## DATA SUPPLIED

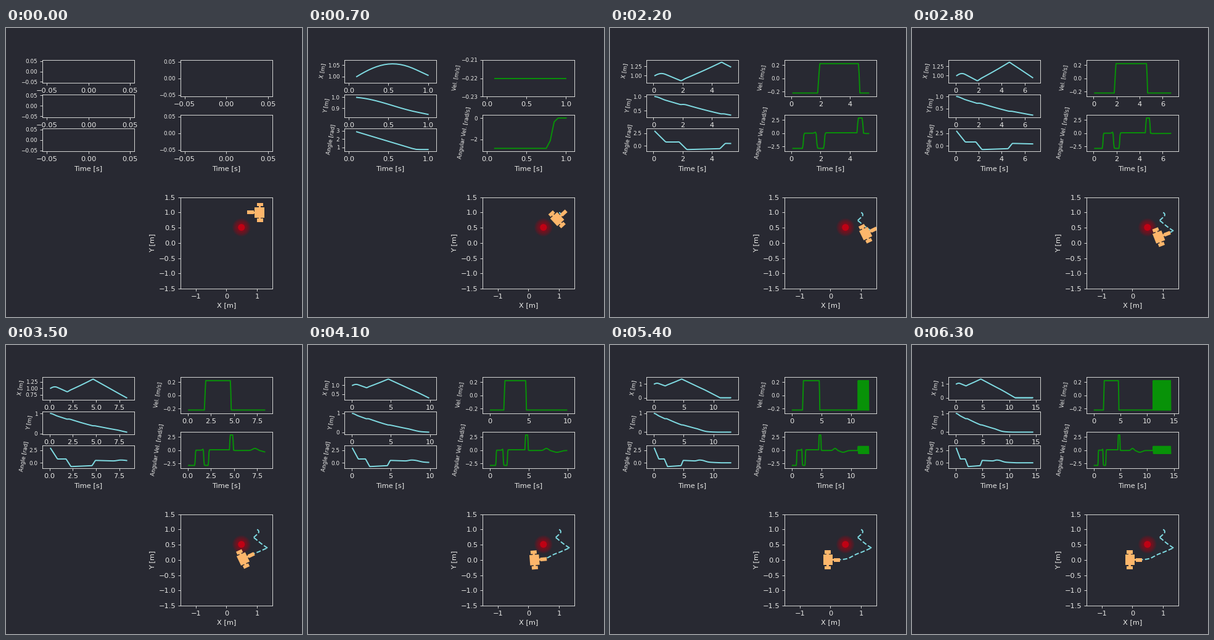
Write a matplotlib script that moves like this. It is 480 px wide and 469 px high and loops after 7.5 s.

```python
import numpy as np
import matplotlib.pyplot as plt
from matplotlib.animation import FuncAnimation
from matplotlib.patches import Circle, Polygon

W, H, DPI = 480, 469, 80
BG, FG = "#282932", "#e9e9e7"
CYAN, GREEN, ORANGE, RED = "#80dce3", "#089208", "#fdb66b", "#d00012"
DT, V_MAX, W_MAX, ARRIVAL = 0.05, 0.22, 2.84, 11.12

plt.rcParams.update({
    "font.family": "DejaVu Sans", "font.size": 10.2, "lines.linewidth": 1.75,
    "figure.facecolor": BG, "axes.facecolor": BG,
    "axes.edgecolor": FG, "axes.labelcolor": FG, "text.color": FG,
    "xtick.color": FG, "ytick.color": FG,
})


def ramp(t, start, rise=0.08):
    return np.clip((t - start) / rise, 0, 1)


def pulse(t, on, off):
    return ramp(t, on) - ramp(t, off)


def bump(t, center, width):
    return np.exp(-((t - center) / width) ** 2)


def integrate(start, rate):
    return start + np.append(0, np.cumsum(rate * DT))


def drive():
    """Commands and the resulting pose of the robot."""
    t = DT * np.arange(1, 289)
    # reverse, forward, reverse, with a full-rate spin around each change
    v = V_MAX * (2 * ramp(t, 1.8, 0.14) - 2 * ramp(t, 4.62) - 1)
    w = W_MAX * (pulse(t, 4.5, 4.87) - pulse(t, 1.69, 2.23)
                 - pulse(t, -1, 0.78))
    # gentle steering on the straight legs
    w += 0.2 * bump(t, 1.68, 0.12) + 0.08 * pulse(t, 2.3, 4.5)
    w += 0.4 * bump(t, 7.25, 0.35) - 0.33 * bump(t, 8.6, 0.6)
    w -= 0.06 * pulse(t, 5, ARRIVAL)
    # chatter around the goal
    done = t > ARRIVAL
    flip = (-1.0) ** np.arange(len(t))
    v = np.where(done, V_MAX * flip, v)
    w = np.where(done, 0.05 + 0.65 * flip, w)

    th = integrate(3.0, w[:-1])
    mid = (th[:-1] + th[1:]) / 2
    x = integrate(0.989, v[:-1] * np.cos(mid))
    y = integrate(1.0, v[:-1] * np.sin(mid))
    # let the run settle on the origin
    fade = ramp(t, 5, ARRIVAL - 5)
    x, y, th = (q - fade * q[done.argmax()] for q in (x, y, th))
    return t, x, y, np.where(done, 0, th), v, w


def limits(q):
    if not len(q):
        return -0.055, 0.055
    pad = 0.1 * np.ptp(q) + 0.01
    return q.min() - pad, q.max() + pad


def box(u, v, length, width):
    """Rectangle centred on (u, v) in the robot's own frame."""
    corners = np.array([(-1, -1), (1, -1), (1, 1), (-1, 1)])
    return corners * (length / 2, width / 2) + (u, v)


t, x, y, th, v, w = drive()

fig = plt.figure(figsize=(W / DPI, H / DPI), dpi=DPI)
grid = fig.add_gridspec(2, 2, left=59 / W, right=432 / W,
                        top=1 - 52 / H, bottom=1 - 423 / H,
                        wspace=0.5, hspace=0.5)
left = grid[0, 0].subgridspec(3, 1, hspace=0.5).subplots()
right = grid[0, 1].subgridspec(2, 1, hspace=0.5).subplots()

names = ["X [m]", "Y [m]", "Angle [rad]", "Vel. [m/s]", "Angular Vel. [rad/s]"]
plots = []
for ax, name, q in zip([*left, *right], names, (x, y, th, v, w)):
    ax.tick_params(axis="y", labelsize=8)
    line, = ax.plot([], [], color=CYAN if ax in left else GREEN)
    plots.append((ax, name, q, line))
for ax in (left[-1], right[-1]):
    ax.set_xlabel("Time [s]")

area = fig.add_subplot(grid[1, 1])
area.set(xlim=(-1.5, 1.5), ylim=(-1.5, 1.5),
         xticks=range(-1, 2), yticks=np.arange(-1.5, 1.6, 0.5))
area.set_xlabel("X [m]")
area.set_ylabel("Y [m]", labelpad=5)
for r in np.linspace(0.3, 0.1, 14):
    area.add_patch(Circle((0.49, 0.51), r, fc=RED, ec="none", alpha=0.055))
area.add_patch(Circle((0.49, 0.51), 0.11, fc=RED, ec="none", alpha=0.8))
trail, = area.plot([], [], "--", color=CYAN)

PARTS = [
    box(-0.09, 0, 0.31, 0.34),                           # body
    *(box(-0.1, s * 0.255, 0.2, 0.11) for s in (-1, 1)),  # wheels
    box(-0.1, 0, 0.07, 0.5),                             # axle
    box(0.085, 0, 0.05, 0.07),                           # link
    box(0.205, 0, 0.21, 0.12),                           # nose
]
robot = [area.add_patch(Polygon(p, fc=ORANGE, ec="none", zorder=3))
         for p in PARTS]


def place(px, py, a):
    c, s = np.cos(a), np.sin(a)
    for patch, part in zip(robot, PARTS):
        patch.set_xy(part @ np.array([(c, s), (-s, c)]) + (px, py))


def sim_time(i):
    return np.interp(i, [1, 7, 22, 35, 46, 61], [0.1, 1, 5.3, 8.3, 11.15, 14.4])


def update(i):
    n = int(round(sim_time(i) / DT)) if i else 0
    for ax, name, q, line in plots:
        line.set_data(t[1:n], q[1:n])
        ax.set_ylabel(name if n else "", fontsize=8, rotation=80, labelpad=3)
        ax.set_xlim(limits(t[:n]))
        ax.set_ylim(limits(q[:n]))
    trail.set_data(x[1:n], y[1:n])
    place(*((x[n - 1], y[n - 1], th[n - 1]) if n else (0.99, 1, np.pi)))
    return []


anim = FuncAnimation(fig, update, frames=75, interval=100, blit=False,
                     repeat=True, repeat_delay=0)
plt.show()
```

## WORK ORDER
Say how many lines in the entries contain the string "return", and leave out everything else.

## RESPONSE TO THIS TASK
10